In Louisiana, I asked a constable for directions. About a mile and a half later, there was a bustling country café and I figured it was a good time for lunch. Inside, there was that constable by himself at a table. He asked me to join him. We chatted and he got very enthused about what I was doing. Caught up in the moment, he asked me at one point, “Where do you sleep at night?” Then he caught himself and said, “Ooo, maybe you better not tell me that.” I laughed and said, “Constable, I’ll tell you this: I don’t violate any ‘No Trespassing’ signs and I don’t climb any fences.” With a look of cheery satisfaction he said, “That’s good enough for me.”
I remember all the hardships, the fears, the times I was at the beginning of real hunger – and how the real thing takes over and dominates you (Go about 36 hours without eating and it becomes a gnawing, hammering, desperate need – not the sedate feeling of not being full we usually mean when we say we are hungry.) What stays with me most is the pure joy of freedom and discovery, the goodness of almost all the people I met, and the hunger for simplicity and meaning, the craving for simple fellowship and joy in the midst of this predatory, artificial culture of false gods we have mounted. I came away with the conviction that when real hard times come, not only will millions rise to the occasion, they will rejoice in the opportunity to work together in forming anew a culture of life, laughter and love.
Ten years later, the whole world is nervously preparing for a great journey into the unknown. Some of your fears will come to fruition. But you will be surprised by great joy in the midst of all the trials you undergo – and the depth of real fellowship with the people you help and that you accept help from. My journey was full of unexpected zigs, zags and a few interruptions. I knew from the start my ultimate destination was Mt. Meeker in Colorado, but only had a vague idea of exactly how I was going to get there. I focused on the day before me and put a priority on chatting and visiting with the people I met along my way. I didn’t know for sure how long it was going to take – just that I would keep going until I got there.

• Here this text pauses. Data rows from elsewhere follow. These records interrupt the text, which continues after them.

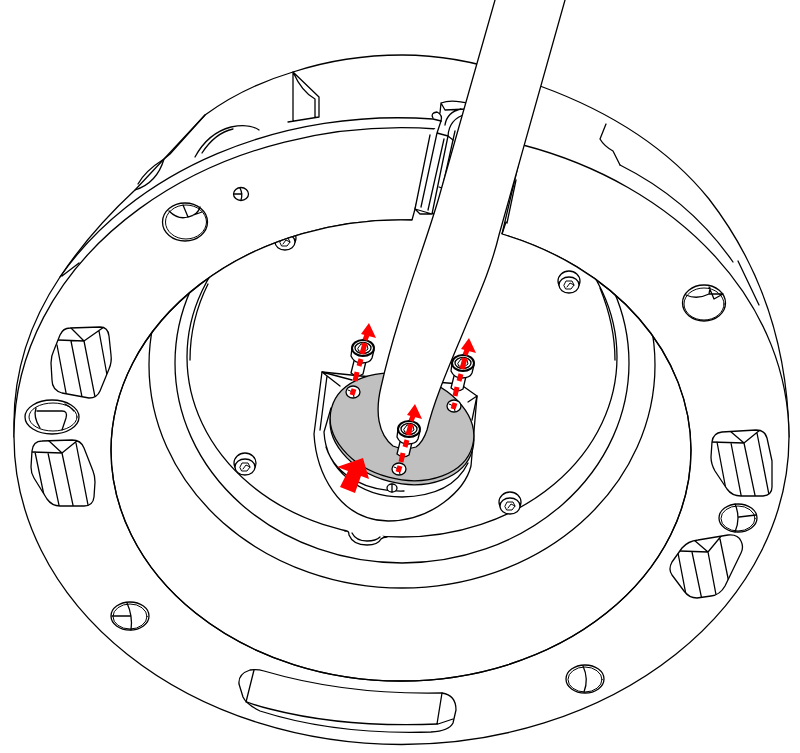
<!DOCTYPE html>
<html lang="en">
<head>
<meta charset="utf-8">
<title>Flange disassembly diagram</title>
<style>
:root{--paper:#fff;--ink:#000;--plate:#c0c0c0;--action:#f00}
html,body{margin:0;background:var(--paper);overflow:hidden}
svg{display:block;width:800px;height:753px}
.line{fill:none;stroke:var(--ink);stroke-width:1.3;stroke-linejoin:round;stroke-linecap:round}
.solid{fill:var(--paper)}
.thin{stroke-width:1}
.rim{stroke-width:2}
.plate{fill:var(--plate)}
.action{fill:var(--action)}
.dash{fill:none;stroke:var(--action);stroke-width:5;stroke-linecap:butt}
</style>
</head>
<body>
<svg viewBox="0 0 800 753" role="img" aria-label="Line drawing of a round flange with a pipe; red arrows show three screws being removed from the grey plate">
<defs>
<path id="bore-edge" d="M502 234A290 231 0 0 1 691 450A290 231 0 0 1 111 450A290 231 0 0 1 412 220"/>
<clipPath id="bore"><use href="#bore-edge"/></clipPath>
<path id="window-a-shape" d="M70 328L100 327Q108 327 109 336L111 355Q112 362 109 369L100 391Q97 398 89 398L62 393Q52 390 52 380L51 363Q51 356 54 350L60 335Q63 328 70 328Z"/>
<path id="window-b-shape" d="M42 441L72 440Q81 440 84 448L93 471Q95 476 95 482L94 497Q93 506 84 506H60Q52 506 47 499L34 478Q31 473 31 467L32 451Q33 441 42 441Z"/>
<path id="window-c-shape" d="M722 432L756 430Q765 430 767 438L772 461V487Q772 495 763 496H741Q732 496 727 489L715 471Q711 464 711 457L712 442Q713 433 722 432Z"/>
<path id="window-d-shape" d="M698 540L728 535Q738 534 741 541Q744 547 741 553L725 586Q720 595 711 596L697 598Q689 598 684 591L672 575Q668 569 672 562L682 548Q688 541 698 540Z"/>
<clipPath id="window-a"><use href="#window-a-shape"/></clipPath>
<clipPath id="window-b"><use href="#window-b-shape"/></clipPath>
<clipPath id="window-c"><use href="#window-c-shape"/></clipPath>
<clipPath id="window-d"><use href="#window-d-shape"/></clipPath>
<g id="bolt" class="line">
<ellipse class="solid" cy="-2" rx="11" ry="10"/>
<ellipse class="solid" cy="2" rx="10" ry="8"/>
<path class="thin" d="M-5 2L-3-2L3-2L5 2L2 6L-3 6ZM-2 4L1 0L5 2"/>
</g>
<g id="screw-removal">
<g class="line">
<path class="solid" d="M-8 8L-12 24Q-6 29 0 25L4 8Z"/>
<path class="solid" d="M-11-1L-12 7Q-9 14-1 14Q7 14 9 9L11 1"/>
<ellipse class="solid rim" cy="-1" rx="11" ry="8"/>
<ellipse cy="-1" rx="8" ry="5.5"/>
<path class="thin" d="M-5-1L-2-5L4-4L5 0L1 3L-4 2Z"/>
</g>
<path class="dash" d="M-1 5L2-6M-4 17L-2 10M-8 32L-6 23M2-9L4-14"/>
<path class="action" d="M6-26L13-11L-2-15Z"/>
</g>
<g id="plate-hole"><ellipse class="line solid" rx="7" ry="6"/><path class="line thin" d="M-5-2Q0-1 1 5"/><path class="dash" d="M-1 3L1-3"/></g>
<g id="drill" class="line"><ellipse class="solid" rx="19" ry="14"/><ellipse class="thin" cy="0.5" rx="17" ry="12.5"/></g>
</defs>

<g id="housing" class="line">
<path class="solid" d="M14 437V428A387 310 0 0 1 60 277C82 244 108 215 135 190L164 159L205 115Q243 87 293 72Q345 55 402 55Q472 55 540 86Q650 126 709 199Q787 300 789 437"/>
<path d="M164 159Q157 183 135 190M138 184Q145 171 164 159M164 159L170 154L205 115M293 72L319 97V117L288 122M293 72Q302 92 315 99V117M293 72V121M195 157Q208 133 231 127Q249 123 259 130M202 153Q215 133 233 129M606 124L600 139Q604 146 613 151L620 165"/>
<path d="M60 277A387 310 0 0 1 433 119L441 121M62 276L79 263M620 165Q690 200 733 262M738 261L759 305"/>
</g>

<g id="flange" class="line">
<path class="solid" d="M437 129A387.500 307.500 0 0 0 14 437A387.500 307.500 0 0 0 789 437A387.500 307.500 0 0 0 523 145L502 234A290 231 0 0 1 691 450A290 231 0 0 1 111 450A290 231 0 0 1 412 220Z"/>
<path d="M506 222L502 234M516 180L507 223"/>
</g>

<g id="bore-interior" class="line" clip-path="url(#bore)">
<ellipse cx="402" cy="365" rx="253" ry="223"/>
<ellipse cx="402" cy="363" rx="227" ry="200"/>
<ellipse class="solid" cx="402" cy="357" rx="215" ry="180"/>
<path d="M190 360Q190 320 208 284M615 360Q615 325 600 288"/>
<path class="solid" d="M346 530L349 528L382 535L386 539L366 546Z" style="stroke:none"/>
<path d="M345 531Q349 530 349 535Q353 545 367 545Q378 545 381 539Q383 537 387 537M352 533Q356 541 367 541Q376 541 380 537"/>
<use href="#bolt" x="285" y="240"/>
<use href="#bolt" x="569" y="283"/>
<use href="#bolt" x="245" y="465"/>
<use href="#bolt" x="510" y="504"/>
</g>
<use href="#bore-edge" class="line"/>

<g id="cable-notch" class="line">
<path class="solid" d="M441 121L437 133L448 136L432 214L415 209L430 135M437 133L421 207M444 139L428 210M448 136L453 140L437 212L432 214M415 209L420 214L432 214"/>
<path d="M433 118Q430 113 437 112Q443 115 441 121M441 103L440 113M441 103Q452 99 470 104M441 103L445 110L467 109M445 125Q447 112 461 109L468 111M448 136Q449 119 466 114M453 140L455 131M453 150L444 187L451 192M439 187L445 189"/>
</g>

<g id="flange-drillings" class="line">
<ellipse cx="185" cy="222" rx="22.500" ry="19"/><ellipse class="thin" cx="186" cy="222" rx="20.500" ry="17"/>
<path d="M169 211Q178 220 188 217Q198 215 200 207M183 205L188 217M188 217L202 212"/>
<ellipse cx="241" cy="194" rx="7.500" ry="6.500"/><path d="M240 188Q243 194 241 200M234 194H242"/>
<ellipse cx="704" cy="303" rx="21.500" ry="18"/><ellipse class="thin" cx="704" cy="304" rx="20" ry="16"/>
<path d="M686 295Q697 300 709 294L723 294M709 287L714 299L723 294M709 294L710 288"/>
<ellipse cx="52" cy="417" rx="27" ry="17"/><ellipse class="thin" cx="53" cy="417" rx="24" ry="14"/>
<path d="M36 408Q33 417 40 428M37 411H62Q68 411 66 418L62 430M65 404Q70 406 74 411"/>
<use href="#drill" x="130" y="616"/><path d="M127 603Q133 616 131 630M112 616H131"/>
<use href="#drill" x="738" y="518"/><path d="M735 504Q741 518 735 532M739 517L756 515"/>
<use href="#drill" x="585" y="679"/><path d="M583 666Q589 679 584 692"/>
</g>

<g id="flange-windows" class="line">
<g clip-path="url(#window-a)"><path d="M58 340L84 341L104 327M71 328L84 341M57 345L67 398M71 341L83 402M84 341L96 402M99 331L107 375"/></g>
<use href="#window-a-shape"/>
<g clip-path="url(#window-b)"><path d="M32 452L62 453L78 440M48 440L62 453M35 452L46 505M48 453L60 510M62 453L74 510M76 443L89 510"/></g>
<use href="#window-b-shape"/>
<g clip-path="url(#window-c)"><path d="M711 442L744 443L760 430M730 431L744 443M717 442L727 495M731 443L742 500M744 443L756 500M757 433L770 500"/></g>
<use href="#window-c-shape"/>
<g clip-path="url(#window-d)"><path d="M680 551L708 552L722 535M694 540L708 552M678 553L687 600M692 552L702 600M708 552L717 600M720 539L729 583"/></g>
<use href="#window-d-shape"/>
<path d="M250 670Q238 674 239 684L243 697Q246 704 260 711Q335 735 431 732Q449 731 453 723L456 710Q456 695 442 693Q346 695 264 671Q257 669 250 670Z"/>
<path d="M254 670L246 702M247 702Q257 706 270 709Q344 728 438 724L453 719M442 693L437 724"/>
</g>

<g id="pipe-bracket" class="line">
<path class="solid" d="M322 372L314 434C316 470 337 520 388 521C432 521 465 490 471 466L477 396L460 384L361 376Z"/>
<path d="M322 372L352 380M322 372L340 386M327 376L320 430M477 396L468 402M477 396L472 420M331 408L324 432C326 470 360 497 402 497Q452 496 468 463M326 447C336 477 368 492 404 491"/>
<ellipse class="solid" cx="392" cy="488" rx="5" ry="4"/><path d="M392 484V492"/>
</g>

<g id="mounting-plate">
<ellipse class="line plate" cx="402" cy="431" rx="73" ry="52" transform="rotate(15 402 431)"/>
<ellipse class="line plate" cx="402" cy="427" rx="73" ry="52" transform="rotate(15 402 427)"/>
<use href="#plate-hole" x="353" y="392"/>
<use href="#plate-hole" x="454" y="406"/>
<use href="#plate-hole" x="399" y="469"/>
</g>

<path id="pipe" class="line solid" d="M495 0L441 190C428 239 398 311 381 387C375 412 378 434 393 446Q404 451 416 447Q423 442 427 430C433 404 447 371 460 340C474 305 490 273 499 235L565 0"/>

<g id="screws">
<use href="#screw-removal" x="363" y="349"/>
<use href="#screw-removal" x="463" y="364"/>
<use href="#screw-removal" x="409" y="430"/>
</g>
<path id="push-arrow" class="action" d="M363 458L369 479L361 476L355 493L340 487L348 471L337 467Z"/>
</svg>
</body>
</html>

People are deeply worried about the trials and vicissitudes ahead. You have good reason to be so. But I tell you, you have the unfathomable joy of renewal and fellowship ahead you. I know. I began my dress rehearsal for these times ten years ago today. It was hard, but it was the most gloriously joyful time of my life, the time that renewed my faith in the simple goodness of most people. Prepare for trial and joy, firmly yoked together as we enter this time of great and complete renewal. Our destination is the Triumph of the Immaculate Heart. I don’t know exactly how we are going to get there, just that we are. Relish each step of the journey with the joy and anticipation of a child on Christmas Eve.
The video of my talk in Philadelphia (actually Cherry Hill, NJ – part of the Philadelphia metropolitan area) is now up on the CORAC website. I had just gotten over a cold, so I am a bit annoyed at how often I was sniffling. I was not as focused as I would have liked to have been, but I was deeply heartened by the seriousness and the generosity of spirit of this group of volunteers during the Q and A portion. We have a good group of people gearing up.